(The more fans there are, the more people there are to share things with.)

I know a lot of people would agree with me on this concept – I know it’s quite contentious – and I’m always grateful for those of you who’ve read this far, but there are all sorts of fans, and the important thing to remember is that we have to include them all. We’re on this bizarre bandwagon together – balance is crucial. It takes all kinds. Welcome the most recent fans, recruit your friends, do all those lovely things – because little gestures like that can stick with you for years and years.

(And also, don’t let anyone tell you Totodile is not a cool starter Pokémon for Pokémon Gold. Totodile’s awesome.)

 

 

Victor (Part One)

Where do I even begin, really.

Do I start when I first met him, or when I first fell in love with him, or when I first knew I was in love with him?

…well, I’ve spoiled it all now, haven’t I?

I first met him in school – I’d seen him before – but I first met him the day he decided to hide from the Dean, who wanted to cut his hair.

I was in chemistry class, standing in an apron and setting out the things I’d need for class, when he walked in the room. I must’ve been the only person who saw him come in. And he looked at me. He looked at me so intently I think I went bright red. He slinked over to my bench and stood impossibly close to me, his elbow touching mine.

I saw his eyes first. Felt them first, I should say. All clear and green and blue and violet like sea glass polished clean.

“Hello,” I said.

“Oh, hello,” he said, off-handedly, “Suppose we should talk, shouldn’t we?”

“I’m Victor,” I offered, trying to resist the urge to look over my shoulder and check the whereabouts of my teacher.

“I know,” he replied dismissively. And then, as if thinking better of it, “Sherlock Holmes.”

“…what’re you doing?”

“Hiding from the Dean. My hair is far too long and needs to be sheared until its considered acceptable,” he said flatly.

Sherlock’s hair was beautiful.
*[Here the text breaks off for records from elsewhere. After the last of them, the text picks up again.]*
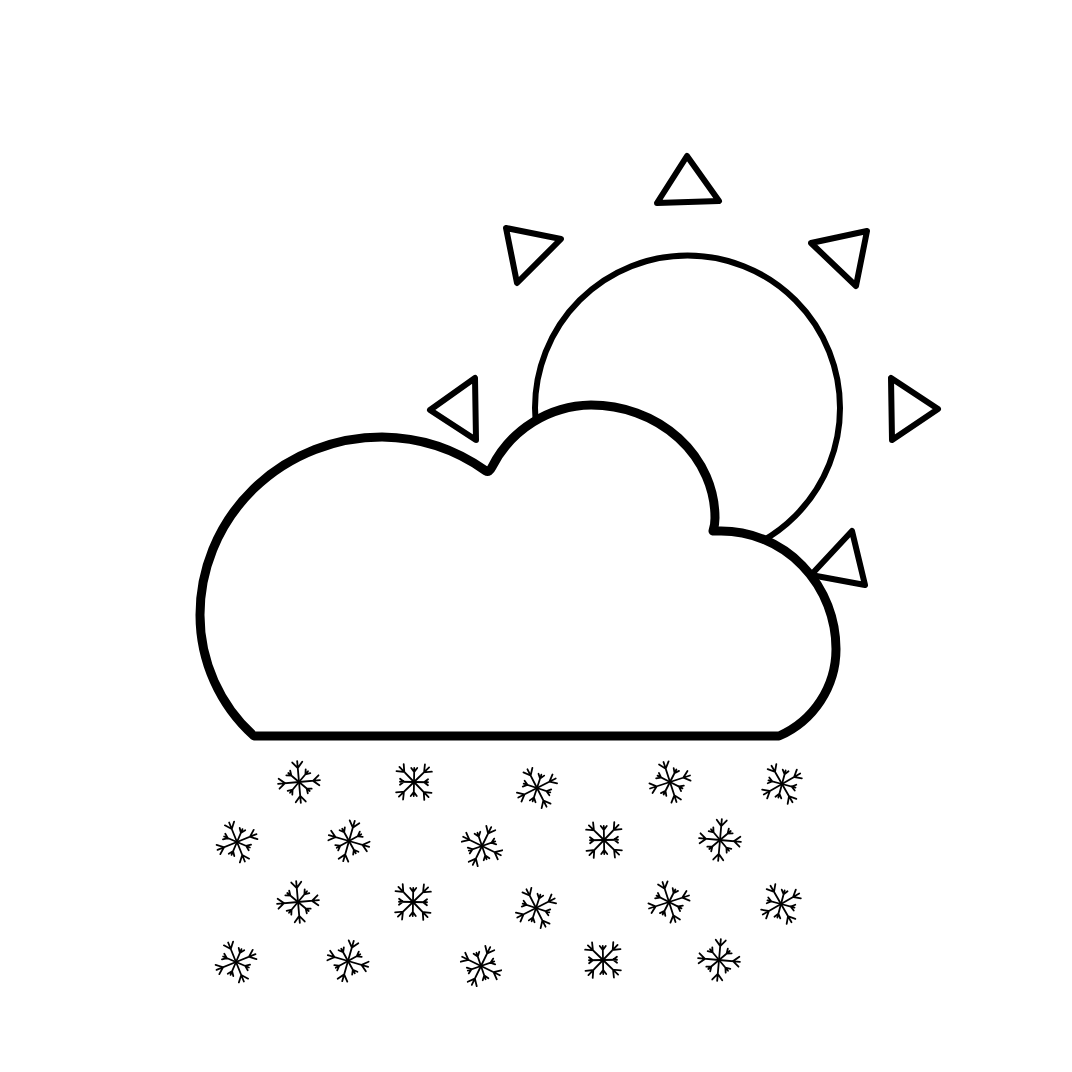
<!DOCTYPE html>
<html lang="en">
<head>
<meta charset="utf-8">
<title>Sun, cloud and snow</title>
<style>
:root { --ink: #000; --paper: #fff; }
html, body { margin: 0; background: var(--paper); overflow: hidden; }
.weather { display: block; width: 1072px; height: 1072px; }
.sun, .cloud { fill: var(--paper); stroke: var(--ink); stroke-linejoin: round; }
.sun { stroke-width: 6; }
.cloud { stroke-width: 9; }
.snow { fill: none; stroke: var(--ink); stroke-width: 1.8; stroke-linecap: round; }
</style>
</head>
<body>
<svg class="weather" viewBox="0 0 1072 1072" role="img" aria-label="Sun behind a cloud with falling snow">
  <defs>
    <g id="arms">
      <path d="M0 0V-21M-5 -20L0 -14L5 -20"/>
      <path transform="rotate(45)" d="M0 0V-14M-3 -14L0 -10L3 -14"/>
    </g>
    <g id="flake">
      <use href="#arms"/>
      <use href="#arms" transform="rotate(90)"/>
      <use href="#arms" transform="rotate(180)"/>
      <use href="#arms" transform="rotate(270)"/>
    </g>
    <g id="snow-rows">
      <use href="#flake" transform="translate(299 782) rotate(-5)"/>
      <use href="#flake" transform="translate(414 782) rotate(46)"/>
      <use href="#flake" transform="translate(537 788) rotate(-27)"/>
      <use href="#flake" transform="translate(670 782) rotate(-18)"/>
      <use href="#flake" transform="translate(782 784) rotate(-30)"/>
      <use href="#flake" transform="translate(237 842) rotate(-22)"/>
      <use href="#flake" transform="translate(349 841) rotate(16)"/>
      <use href="#flake" transform="translate(482 846) rotate(26)"/>
      <use href="#flake" transform="translate(604 840) rotate(44)"/>
      <use href="#flake" transform="translate(720 840) rotate(5)"/>
    </g>
  </defs>

  <g class="sun">
    <circle cx="687.5" cy="408" r="152.5"/>
    <polygon points="687,156 719,201 657,203"/>
    <polygon points="506,228 561,239 517,283"/>
    <polygon points="867,231 811,243 856,286"/>
    <polygon points="430,410 475,378 476,440"/>
    <polygon points="938,409 891,378 892,440"/>
    <polygon points="852,531 865,585 811,575"/>
  </g>

  <path class="cloud" d="M254 736A163 163 0 0 1 200 615A182 178 0 0 1 382 437A182 182 0 0 1 486 471Q489 473 492 467A113 113 0 0 1 591 405A124 113 0 0 1 715 518Q715 525 713 531H721A115 118 0 0 1 836 649A95 95 0 0 1 779 736Z"/>

  <g class="snow">
    <use href="#snow-rows"/>
    <use href="#snow-rows" transform="translate(-1 120)"/>
  </g>
</svg>
</body>
</html>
It was thick, and curly, and dark and perfectly rebellious. I wanted to sink my fingers into it.

“Well you’re…hiding in plain sight, then?”

“Precisely. It’s part of a new method I have in mind,” his eyes flickered over the room, but they always came back to mine.
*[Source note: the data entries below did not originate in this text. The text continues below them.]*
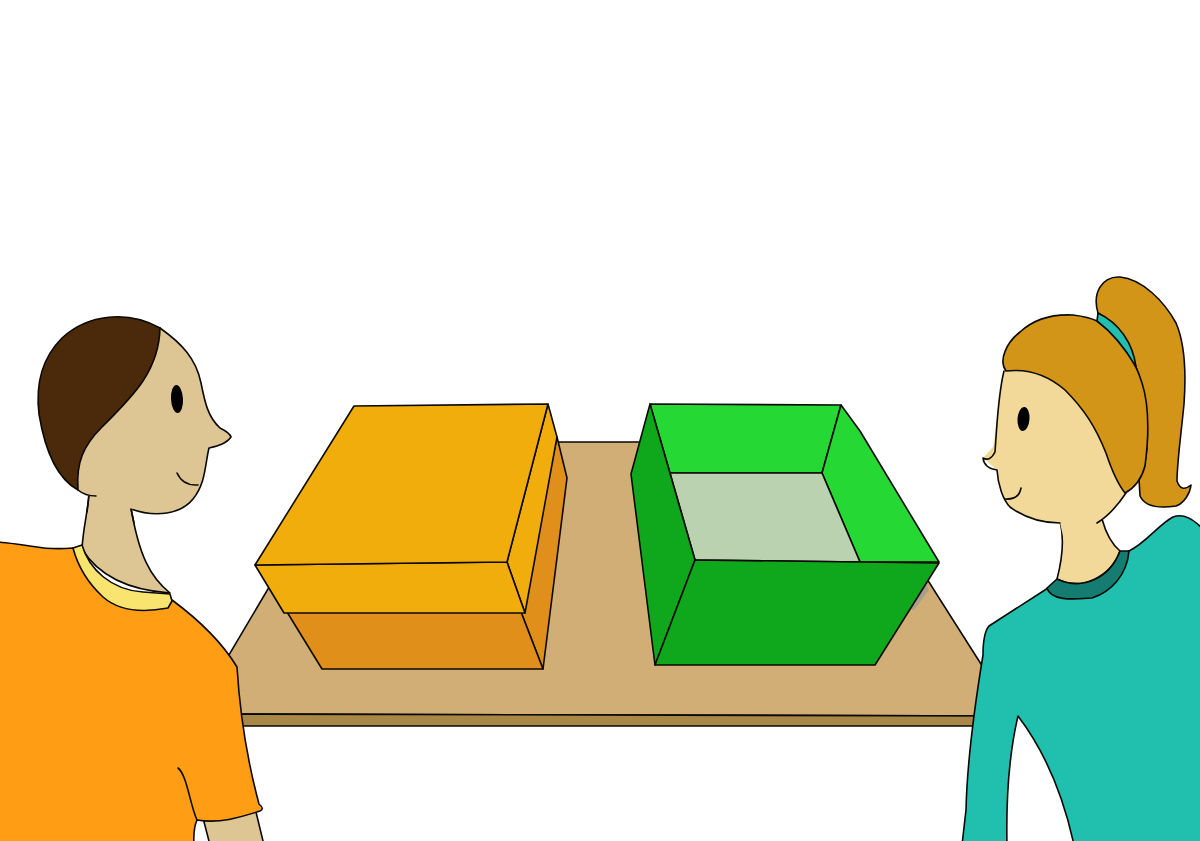
<!DOCTYPE html>
<html lang="en">
<head>
<meta charset="utf-8">
<title>Two boxes on a table</title>
<style>
:root {
  --ink: #0b0905;
  --paper: #ffffff;
  --table-top: #d0ae75;
  --table-edge: #a98746;
  --lid: #f0ad0c;
  --carton: #e08f1b;
  --green-light: #25d834;
  --green-dark: #0fa81c;
  --box-floor: #bad2af;
  --boy-skin: #dec694;
  --boy-hair: #4b2a0b;
  --boy-shirt: #ff9e15;
  --boy-collar: #f9e470;
  --girl-skin: #f2d899;
  --girl-hair: #d39518;
  --girl-sweater: #20bfae;
  --girl-collar: #147c70;
}
html, body { margin: 0; height: 100%; overflow: hidden; background: var(--paper); }
.scene { display: block; width: 1200px; height: 841px; }
.outlined { stroke: var(--ink); stroke-width: 1.6; stroke-linejoin: round; stroke-linecap: round; }
.line { fill: none; }
.eye { fill: #000; }
.table-top { fill: var(--table-top); }
.table-edge { fill: var(--table-edge); }
.lid { fill: var(--lid); }
.carton { fill: var(--carton); }
.green-light { fill: var(--green-light); }
.green-dark { fill: var(--green-dark); }
.box-floor { fill: var(--box-floor); }
.boy-skin { fill: var(--boy-skin); }
.boy-hair { fill: var(--boy-hair); }
.boy-shirt { fill: var(--boy-shirt); }
.boy-collar { fill: var(--boy-collar); }
.girl-skin { fill: var(--girl-skin); }
.girl-hair { fill: var(--girl-hair); }
.girl-sweater { fill: var(--girl-sweater); }
.girl-collar { fill: var(--girl-collar); }
</style>
</head>
<body>
<svg class="scene" viewBox="0 0 1200 841" role="img" aria-label="A boy and a girl face each other across a table with a closed yellow box and an open green box">

  <g id="table" class="outlined">
    <polygon class="table-top" points="355,442 840,442 1014,716 194,714"/>
    <polygon class="table-edge" points="194,714 1014,716 1014,726 194,726"/>
  </g>

  <g id="closed-box" class="outlined">
    <polygon class="carton" points="557,437 567,478 543,669 521,612"/>
    <polygon class="carton" points="287,612 521,612 543,669 322,669"/>
    <polygon class="lid" points="548,404 557,437 525,613 507,562"/>
    <polygon class="lid" points="255,565 507,562 525,613 284,613"/>
    <polygon class="lid" points="354,406 548,404 507,562 255,565"/>
  </g>

  <g id="open-box">
    <polygon fill="#a9a08c" points="926,584 929,590 914,610 910,609"/>
    <g class="outlined">
      <polygon class="green-light" points="650,404 841,405 822,473 670,473"/>
      <path class="green-light" d="M841 405L860 431L939 562L860 562L822 473Z"/>
      <polygon class="box-floor" points="670,473 822,473 860,562 695,560"/>
      <polygon class="green-dark" points="650,404 695,560 655,665 631,474"/>
      <polygon class="green-dark" points="695,560 939,563 875,665 655,665"/>
    </g>
  </g>

  <g id="boy" class="outlined">
    <path class="boy-skin" d="M203 818L210 845H264L255 808Z"/>
    <path class="boy-skin" d="M89 492C88 512 83 528 82 549C98 575 127 590 170 593C150 577 139 555 131 508L120 480Z"/>
    <path class="boy-skin" stroke="none" d="M160 328L78 490L90 497L131 509Z"/>
    <path class="boy-skin" d="M160 328C181 343 196 358 201 383C205 403 208 417 220 428Q230 433 231 437C226 444 217 446 209 448C205 464 206 483 193 499C181 514 156 518 131 509"/>
    <path class="boy-skin" stroke="none" d="M160 328C168 365 130 400 100 428C82 448 78 460 78 490L89 496V520L131 509L170 500L195 440Z"/>
    <path class="line" d="M78 490Q85 496 96 496M89 496L87 512M131 509L134 523"/>
    <path class="boy-hair" d="M160 328C128 310 88 314 62 338C40 360 36 389 39 414C45 451 58 479 78 490C76 463 83 446 102 427C133 396 159 371 160 328Z"/>
    <path class="line" d="M177 473Q183 486 198 485"/>
    <ellipse class="eye" stroke="none" cx="177" cy="399" rx="6" ry="14" transform="rotate(-3 177 399)"/>
    <path class="boy-shirt" d="M-4 542C24 543 39 551 73 548C88 581 121 606 168 603L172 600C195 617 220 639 237 667C240 716 248 763 259 804Q265 809 260 811C241 817 220 824 197 820Q193 829 194 845H-4Z"/>
    <path class="line" d="M197 820C190 805 187 775 178 768"/>
    <path class="boy-collar" d="M73 548L82 545C89 569 111 590 143 592L170 594L172 601L168 608C142 613 119 611 103 597C89 584 78 567 73 548Z"/>
  </g>

  <g id="girl" class="outlined">
    <path class="girl-hair" d="M1098 313C1092 293 1102 276 1120 277C1142 279 1164 301 1176 323C1186 346 1186 376 1184 404C1181 435 1177 463 1177 481Q1181 493 1191 485C1190 494 1184 503 1176 506C1163 508 1146 509 1140 496L1139 479C1152 455 1149 402 1136 367C1128 340 1113 322 1098 313Z"/>
    <path class="girl-hair" stroke="none" d="M1098 313L1150 400L1139 479L1125 490L1080 400Z"/>
    <path class="girl-sweater" d="M1048 588L989 626Q983 633 983 655C974 710 967 763 966 810L962 845H1007C1006 798 1010 750 1018 716C1040 745 1061 785 1074 845H1204V530C1193 519 1184 513 1173 517C1158 525 1146 543 1129 551Z"/>
    <path class="girl-skin" d="M1060 521C1065 541 1062 560 1057 579C1080 591 1110 578 1120 551Q1108 541 1102 519L1090 505Z"/>
    <path class="girl-collar" d="M1057 579C1083 591 1110 578 1120 551L1129 551C1127 575 1111 592 1092 598C1076 599 1051 602 1047 588Z"/>
    <path class="girl-skin" stroke="none" d="M1004 371C998 395 997 425 993 447L983 458L997 470C998 485 1003 500 1010 507C1025 518 1043 523 1060 523L1064 540L1097 523C1110 516 1118 505 1126 493L1090 390L1050 365Z"/>
    <path class="line" d="M1004 371C998 395 997 425 995 452Q990 462 983 458Q984 468 997 470C998 485 1003 500 1010 507C1025 518 1043 523 1060 523M1097 523C1110 515 1118 505 1126 493"/>
    <path class="girl-hair" d="M1006 371C998 360 1007 342 1020 332C1034 319 1053 314 1073 315Q1089 317 1097 321C1120 337 1135 360 1142 383C1151 411 1148 443 1145 466Q1140 485 1125 493C1117 483 1111 468 1106 453C1096 428 1085 410 1065 390C1050 377 1032 368 1006 371Z"/>
    <path class="girl-sweater" d="M1098 313C1119 323 1133 343 1136 367C1125 348 1113 333 1097 321Z"/>
    <path class="line" d="M1005 499Q1019 500 1021 488"/>
    <ellipse class="eye" stroke="none" cx="1023.5" cy="419" rx="6" ry="12" transform="rotate(4 1023 419)"/>
  </g>
</svg>
</body>
</html>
And his method did work. Until we both started to giggle.

And, rather than be caught, Sherlock curled his long fingers into a fist and punched the nearest fire alarm on the wall.

“Come along Victor,” he said, taking his hand in mine and filing out with the rest of the students.

“Sherlock, you’re bleeding,” I protested, watching blood drip down from his sleeve and onto the floor. “You need a doctor.”

“My wound is perfectly superficial, Victor, nothing to worry about,” the not-quite detective replied, but he turned into a hallway and moved swiftly down a flight of stairs, walking through crowds of boys to the sick bay with me still attached to him and pressing into his shoulder.

He started to rummage for bandages but I suggested he hop up on the bed, and had a look myself. I cleaned the wound meticulously, trying to find a reason to keep touching his long, pale fingers. He taught me how to wrap up the bandage properly. He said something about learning or creating a new fighting method but I was too busy memorising his hands to notice.

I adjusted my glasses, as was my want to do around him, and he smiled at me.

Sherlock leaned forward, then, and kissed me on the mouth. It was awkward and brisk and his nose left prints on my glasses but it was the best kiss – my first, his first, – that I had ever had. Before I could take my glasses off to kiss him again, or even touch my bottom lip, he leapt down from the raised bed and whirled out of the room, hair and all.

“You’re very good,” he said as he whirled out the door, hair and all. He winked at me.

I wasn’t sure if he meant the kiss, or my apparent skills in nursing and I don’t think he wanted me to know. I was late, to the emergency fire drill. Very late. I was given appropriate consequences. But I didn’t mind.

The thing about trouble, is that it’s worth it for Sherlock Holmes.